Crowdfunding for academic research: Innovocracy

by Admin on April 10, 2012 · 0 comments

in News

Innovocracy provides crowd funding for academic research. In this interview, co-founder Mikael Totterman explains the concept and describes the first project: a promising toilet-training method for autistic children.

What is Innovocracy?

Innovocracy was created to bridge the gap between powerful ideas and beneficial applications of those ideas. We offer a funding source that connects people who want to support innovation in academic research and those innovators found on campuses around the world.

How did you get the idea?

I have always been fascinated by how technologies are often first developed in academic institutions and then make their way to transform our daily lives.  This is the path that many ground breaking technologies from the Internet to life saving medications have traveled.  It is possibility one of the greatest assets that any developed country can hope to harness.

Until I started working with many great academic institutions, I didn’t realize that there were so many innovations that never achieve their potential to change our lives. This is mostly because they languish unattended due to lack of funding needed to transition them to actual prototypes and products.  One of the most common challenges faced by academic innovators is that typical funding sources do not support the development of prototyping and product creation.

As we know from countless examples, great innovations such as the computer mouse and graphical user interface would never have blossomed if practical approaches to prototyping had not been pursued.  This is also true for medical devices and alternative energy applications. Over the years, I have worked with great researchers on individual projects in arthritis, cancer, and cardiac conditions to help these technologies become products and services.   The work has been rewarding, but there has always been frustration that so many other life changing innovations could be coming out of academic institutions if only there were more avenues to help academics fund prototypes.  Most of the time, all it would take is a fairly modest amount of money to help create that functional prototype to get the process moving.

These experiences led to the creation of Innovocracy.  Our collective aspiration is to become the go-to-platform for academic-based innovators who are out to change the world and people’s lives for the better.

Crowdfunding for startup companies is getting a lot of attention. Is Innovocracy employing a similar concept?

This is an exciting time for empowering individuals to contribute to great projects and companies. Specifically, we seek to become the trusted source for allowing individuals to help fund important academic innovations. With Innovocracy, an Innovator can post the details of their proposed project and request funding, usually between $3,000 and $15,000 (though we do not cap the amount of the requests), to get their project from idea to reality.

Individuals and organizations that want to support those projects can become supporters by pledging any amount towards that goal. If the goal is reached, Innovocracy funds the project and charges the Supporters for their contribution. If it does not, no funds are collected or distributed. Where we differ from crowdfunding for start-ups is that we are exclusively focused on donations rather than the sale of equity.

Who are your partners?
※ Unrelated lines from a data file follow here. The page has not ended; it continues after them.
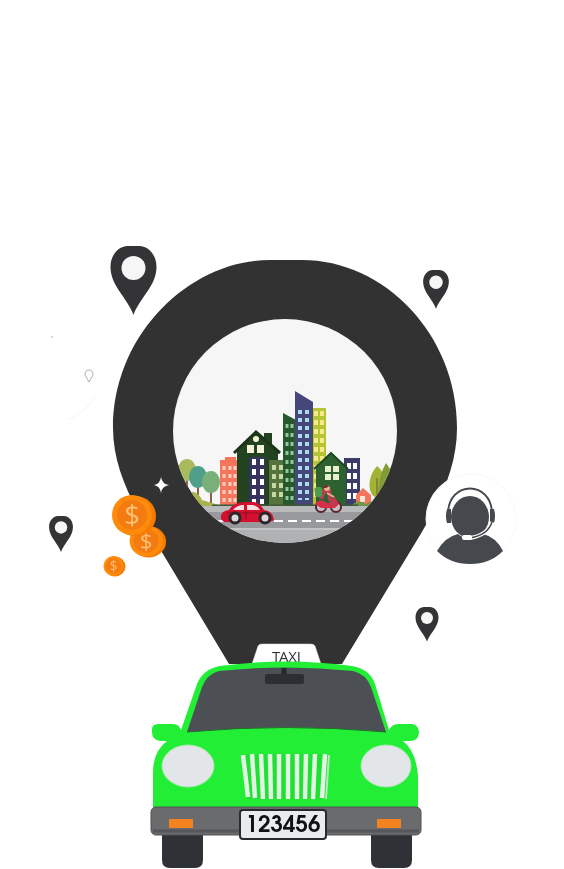
<!DOCTYPE html>
<html lang="en">
<head>
<meta charset="utf-8">
<title>City taxi</title>
<style>
:root{--ink:#323232;--pin:#343436;--pale:#f6f6f6;--taxi:#22ee36;--taxi-dark:#14c42a;--glass:#4c4f53;--bumper:#6a6b6d;--tyre:#2e3236;--lamp:#e2e6e9;--orange:#f58220;--coin:#ff8a0c;--coin-rim:#f57c00;--coin-mark:#ffc078;--navy:#45467a;--forest:#23421f;--coral:#f4745c;--lime:#b5c334;--red:#d5102f;--slate:#45494e}
html,body{margin:0;background:#fff}
body{width:564px;height:869px;overflow:hidden}
svg{display:block}
text{text-anchor:middle}
.taxi-sign{font:15px "Open Sans",sans-serif;fill:#333}
.plate-number{font:600 22px "TeX Gyre Adventor",sans-serif;fill:#111}
.dollar{font:28px "Open Sans",sans-serif;fill:var(--coin-mark)}
</style>
</head>
<body>
<svg width="564" height="869" viewBox="0 0 564 869">
<defs>
  <clipPath id="city-window"><circle cx="285" cy="431" r="112"/></clipPath>
  <g id="map-pin">
    <path d="M0 69C-6 52-23 40-23 21C-23 8-14 0-6 0H6C14 0 23 8 23 21C23 40 6 52 0 69Z" fill="var(--pin)"/>
    <circle cy="22" r="12" fill="var(--pale)"/>
  </g>
  <g id="coin">
    <ellipse cx="2" cy="1" rx="21" ry="20" fill="var(--coin-rim)"/>
    <circle cx="-1" r="20" fill="var(--coin)"/>
    <circle cx="-1" r="15" fill="#f47b10"/>
    <text class="dollar" x="-1" y="10">$</text>
  </g>
  <pattern id="windows-navy" width="7" height="8" patternUnits="userSpaceOnUse" x="297" y="408"><rect x="1" y="2" width="4" height="4" fill="#a9dcec"/></pattern>
  <pattern id="windows-white" width="8" height="10" patternUnits="userSpaceOnUse" x="250" y="457"><rect x="2" y="2" width="4" height="6" fill="#fff"/></pattern>
  <pattern id="windows-yellow" width="6" height="9" patternUnits="userSpaceOnUse" x="313" y="409"><rect x="1" y="2" width="4" height="5" fill="#f5e98b"/></pattern>
  <g id="round-tree"><path d="M0 0V34" stroke="#85604a" stroke-width="2"/><ellipse rx="9" ry="11"/></g>
  <g id="wheel"><circle r="6.5" fill="#2a2528"/><circle r="3.5" fill="#ded6d8"/></g>
  <g id="tyre"><path d="M0 832H41V860Q41 868 33 868H8Q0 868 0 860Z" fill="var(--tyre)"/></g>
</defs>

<rect width="564" height="869" fill="#fff"/>

<g id="location-marker">
  <path d="M229 664L166 559C143 520 113 478 113 428C113 334 190 260 270 260H302C384 260 457 334 457 428C457 478 429 520 408 555L342 664Z" fill="var(--ink)"/>
  <circle cx="285" cy="431" r="112" fill="var(--pale)"/>
</g>

<g id="city" clip-path="url(#city-window)">
  <g id="trees-left">
    <use href="#round-tree" x="187" y="470" fill="#a8ba5c"/>
    <use href="#round-tree" x="198" y="477" fill="#4f9f8b"/>
    <use href="#round-tree" x="211" y="482" fill="#79b07a"/>
    <path d="M172 506V490Q181 482 188 493Q197 489 202 500L222 506Z" fill="#a6b44b"/>
  </g>
  <g id="coral-block">
    <path d="M220 506V460H225V457H236V460H239V506Z" fill="var(--coral)"/>
    <path d="M224 466V502M230 466V502M235 466V502" stroke="#ffd0bd" stroke-width="3" stroke-dasharray="4 4"/>
  </g>
  <g id="green-house">
    <path d="M237 506V449L256 431L264 438V433H272V447L278 452V506Z" fill="var(--forest)"/>
    <path d="M234 453L256 432L280 453" fill="none" stroke="#1b3519" stroke-width="3"/>
    <circle cx="256" cy="439" r="3" fill="#f4f3da"/>
    <path d="M247 445H254V453H247ZM257 445H264V453H257Z" fill="#f4f3da"/>
    <rect x="249" y="457" width="16" height="47" fill="#34345e"/>
    <rect x="250" y="457" width="16" height="47" fill="url(#windows-white)"/>
  </g>
  <g id="olive-block">
    <rect x="269" y="460" width="17" height="46" fill="#55733c"/>
    <path d="M274 465V501M281 465V501" stroke="#c9d8a1" stroke-width="4" stroke-dasharray="5 4"/>
  </g>
  <g id="green-tower">
    <path d="M283 506V413L296 420V506Z" fill="#28572c"/>
    <path d="M287 424V500M292 424V500" stroke="#8fc8a2" stroke-width="3" stroke-dasharray="4 5"/>
  </g>
  <g id="lime-tower">
    <rect x="312" y="408" width="14" height="98" fill="var(--lime)"/>
    <rect x="313" y="409" width="12" height="90" fill="url(#windows-yellow)"/>
  </g>
  <g id="navy-tower">
    <path d="M295 506V391L313 402V506Z" fill="var(--navy)"/>
    <rect x="297" y="408" width="14" height="92" fill="url(#windows-navy)"/>
  </g>
  <g id="navy-block">
    <rect x="344" y="458" width="16" height="48" fill="#3c3c69"/>
    <path d="M349 463V502M355 463V502" stroke="#fff" stroke-width="4" stroke-dasharray="6 4"/>
  </g>
  <g id="gabled-house">
    <path d="M316 506V467L331 452L346 467V506Z" fill="#2d6130"/>
    <path d="M314 469L331 453L348 469" fill="none" stroke="#1d4721" stroke-width="2"/>
    <path d="M325 466H331V472H325ZM333 466H339V472H333ZM325 474H331V480H325ZM333 474H339V480H333Z" fill="#e7efc8"/>
  </g>
  <g id="cottage">
    <path d="M356 506V495L363 488L371 495V506Z" fill="var(--coral)"/>
    <rect x="360" y="496" width="5" height="6" fill="#ffe3d4"/>
  </g>
  <g id="trees-right">
    <path d="M377 466C389 476 388 495 377 498C367 495 367 477 377 466Z" fill="#a3b234"/>
    <path d="M386 463Q398 478 392 500H378Q378 476 386 463Z" fill="#7f9c35"/>
    <path d="M377 478V508M386 480V508" stroke="#6d5a38"/>
    <path d="M350 507Q358 498 366 504Q378 496 400 506V508Z" fill="#6f9646"/>
  </g>
  <path d="M212 506H358" stroke="#3e5939" stroke-width="3"/>
  <g id="road">
    <rect x="172" y="506" width="226" height="7" fill="#b9babc"/>
    <rect x="172" y="512" width="226" height="18" fill="#97999c"/>
    <rect x="172" y="528" width="226" height="16" fill="#b0b1b3"/>
    <path d="M172 529H398" stroke="#d6d6d6"/>
    <path d="M190 521H390" stroke="#fff" stroke-width="2" stroke-dasharray="9 5"/>
  </g>
</g>

<g id="red-car">
  <path d="M221 519Q220 511 229 510Q234 502 246 502H254Q260 503 264 510Q273 511 274 520L270 522H224Z" fill="var(--red)"/>
  <path d="M233 510Q237 505 244 505V510ZM247 505H253Q258 506 260 510H247Z" fill="#f4dfe2"/>
  <path d="M227 513H264M246 511V520" stroke="#930b24"/>
  <use href="#wheel" x="235" y="518"/>
  <use href="#wheel" x="265" y="518"/>
</g>

<g id="scooter-rider">
  <circle cx="321" cy="507" r="5" fill="#c6c2c4" stroke="#5b2230" stroke-width="2"/>
  <circle cx="336" cy="507" r="5" fill="#c6c2c4" stroke="#5b2230" stroke-width="2"/>
  <path d="M315 504Q320 497 327 503H331L334 496L339 504L335 508H321Z" fill="#d52f4b"/>
  <path d="M321 499L324 491H329L330 499L334 505" fill="none" stroke="#b73f55" stroke-width="4"/>
  <path d="M327 493L334 497" stroke="#efb08e" stroke-width="2"/>
  <circle cx="327" cy="488" r="3" fill="#efb08e"/>
  <path d="M323 488Q324 483 330 486L326 488Z" fill="#713025"/>
  <rect x="315" y="487" width="7" height="10" rx="2" fill="#4f9b4d"/>
</g>

<g id="small-pins">
  <use href="#map-pin" transform="translate(133.500 246)"/>
  <use href="#map-pin" transform="translate(436 270) scale(.56)"/>
  <use href="#map-pin" transform="translate(61 516) scale(.52)"/>
  <use href="#map-pin" transform="translate(427 607) scale(.5)"/>
  <path d="M89 382L85 375Q85 370 89 370Q93 370 93 375Z" fill="#fff" stroke="#999" stroke-width=".8"/>
  <circle cx="52" cy="337" r="1" fill="#ccc"/>
  <path d="M95 395Q88 411 68 420" fill="none" stroke="#f8f5ec"/>
</g>

<path id="sparkle" d="M161 477Q162 484 169 485Q162 486 161 493Q160 486 154 485Q160 484 161 477Z" fill="#fff"/>

<g id="coins">
  <use href="#coin" transform="translate(147 541) scale(.83 .78)"/>
  <use href="#coin" transform="translate(133 515)"/>
  <use href="#coin" transform="translate(114 566) scale(.5)"/>
</g>

<g id="support-agent">
  <circle cx="471" cy="519" r="45" fill="#fff" stroke="#f8f8f8"/>
  <path d="M437 551Q445 537 458 534Q470 544 483 534Q496 537 503 551Q490 564 470 564Q450 564 437 551Z" fill="var(--slate)"/>
  <ellipse cx="470" cy="517" rx="19" ry="21" fill="var(--slate)"/>
  <path d="M448 514C448 480 492 480 492 514" fill="none" stroke="var(--slate)" stroke-width="2"/>
  <path d="M447 509H451V523H447Q445 516 447 509ZM490 509H494Q496 516 494 523H490Z" fill="var(--slate)"/>
  <path d="M492 522Q488 535 470 538" fill="none" stroke="#fff" stroke-width="4"/>
  <path d="M492 522Q488 535 470 538" fill="none" stroke="var(--slate)" stroke-width="1.500"/>
  <rect x="462" y="535" width="10" height="5" rx="2" fill="#fff"/>
</g>

<g id="taxi">
  <use href="#tyre" x="162"/>
  <use href="#tyre" x="371"/>
  <path d="M252 664L258 646Q259 644 262 644H311Q314 644 315 646L321 664Z" fill="#fff" stroke="#ddd" stroke-width=".5"/>
  <text class="taxi-sign" x="286.500" y="662" textLength="29">TAXI</text>
  <path id="body" d="M152 732Q151 724 158 724H173Q179 724 181 730L197 684Q203 669 220 666Q286 657 352 666Q370 669 375 684L389 730Q392 724 398 724H412Q419 725 419 733Q418 741 410 741H403Q416 751 418 776V809H153V776Q152 752 167 741H160Q152 740 152 732Z" fill="var(--taxi)"/>
  <path id="windscreen" d="M187 732L202 687Q207 674 219 671Q286 664 353 671Q366 674 371 687L386 732Q286 723 187 732Z" fill="var(--glass)"/>
  <path d="M187 732Q286 723 386 732" fill="none" stroke="#246e2c"/>
  <path d="M284 668V676" stroke="#25282b" stroke-width="5"/>
  <rect x="265" y="674" width="39" height="10" rx="2" fill="#2b2f32"/>
  <ellipse cx="188" cy="766" rx="26" ry="21" fill="var(--lamp)" stroke="#a4eaaa"/>
  <ellipse cx="386" cy="766" rx="25" ry="21" fill="var(--lamp)" stroke="#a4eaaa"/>
  <g id="grille">
    <path d="M242 754H330L327 799H246Z" fill="var(--taxi-dark)" opacity=".3"/>
    <path d="M243 755L248 797M252 754L255 798M261 754L263 799M270 754L271 799M279 754V799M288 754V799M297 754V799M306 754L305 799M315 754L313 799M325 754L322 798" stroke="#e2f5e3" stroke-width="4.500"/>
    <path d="M329 755L326 799" stroke="#b4edb8" stroke-width="2"/>
  </g>
  <rect id="bumper" x="151" y="807" width="270" height="28" rx="5" fill="var(--bumper)" stroke="#505254"/>
  <path d="M153 831H419" stroke="#55575a" stroke-width="3"/>
  <rect x="169" y="819" width="24" height="9" rx="1" fill="var(--orange)"/>
  <rect x="377" y="819" width="24" height="9" rx="1" fill="var(--orange)"/>
  <rect id="plate" x="240" y="810" width="86" height="29" rx="3" fill="#e9ecef" stroke="#282b2e" stroke-width="2"/>
  <text class="plate-number" x="283" y="832" textLength="75" lengthAdjust="spacingAndGlyphs">123456</text>
</g>
</svg>
</body>
</html>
As we move towards our official launch in Q3 2012 there are opportunities for institutions of higher learning to join us as Launch Partners. Launch Partners get an early start in the Innovocracy Network by enabling their researchers and students to fund projects through the system. Our current Launch Partners include Cornell, University of Rochester, Rochester Institute of Technology, and Clarkson.

What is an example of a project (or projects) being funded?

We are currently seeking support for a project in the Autism area.  Many children with autism are not toilet-trained by their school-age years or beyond. A number of factors can make toilet training difficult for children with autism, including communication deficits, sensory and motor differences, general deficits in skill-building, and anxiety.  University of Rochester researchers Daniel W. Mruzek (a psychologist and autism expert) and Stephen McAleavey (a biomedical engineer) have developed an innovative toilet-training procedure using an electronic moisture pager and corresponding curriculum. The objective of the project is to further refine the prototype product and further field test it among children with autism.

Prospective Supporters can view information about the project here.

What are some of the possibilities you envision over the next few years?

We hope Innovocracy becomes the platform of choice for individual support for academic innovation.  In the future this may also span into opportunities for public and private organizations to co-sponsor projects to help increase their profile.

Are donations tax deductible?

The donations are currently not tax deductible but we hope to enable this in select situations in the future.

How will you measure your success?

Our current focus in on ensuring that our Launch Partners and initial Sponsors have a good experience on the site.  Over time, our success will be measured by the number of participating institutions and Sponsors as well as the progress that we have on further enabling innovation.

How can someone get involved?

If you are an individual, please check out our current Autism project to see if it may be of interest.  We will also be accepting a few more Launch Partners onto the platform to provide additional sponsor options.


from Health Business Blog

Previous post:

Next post: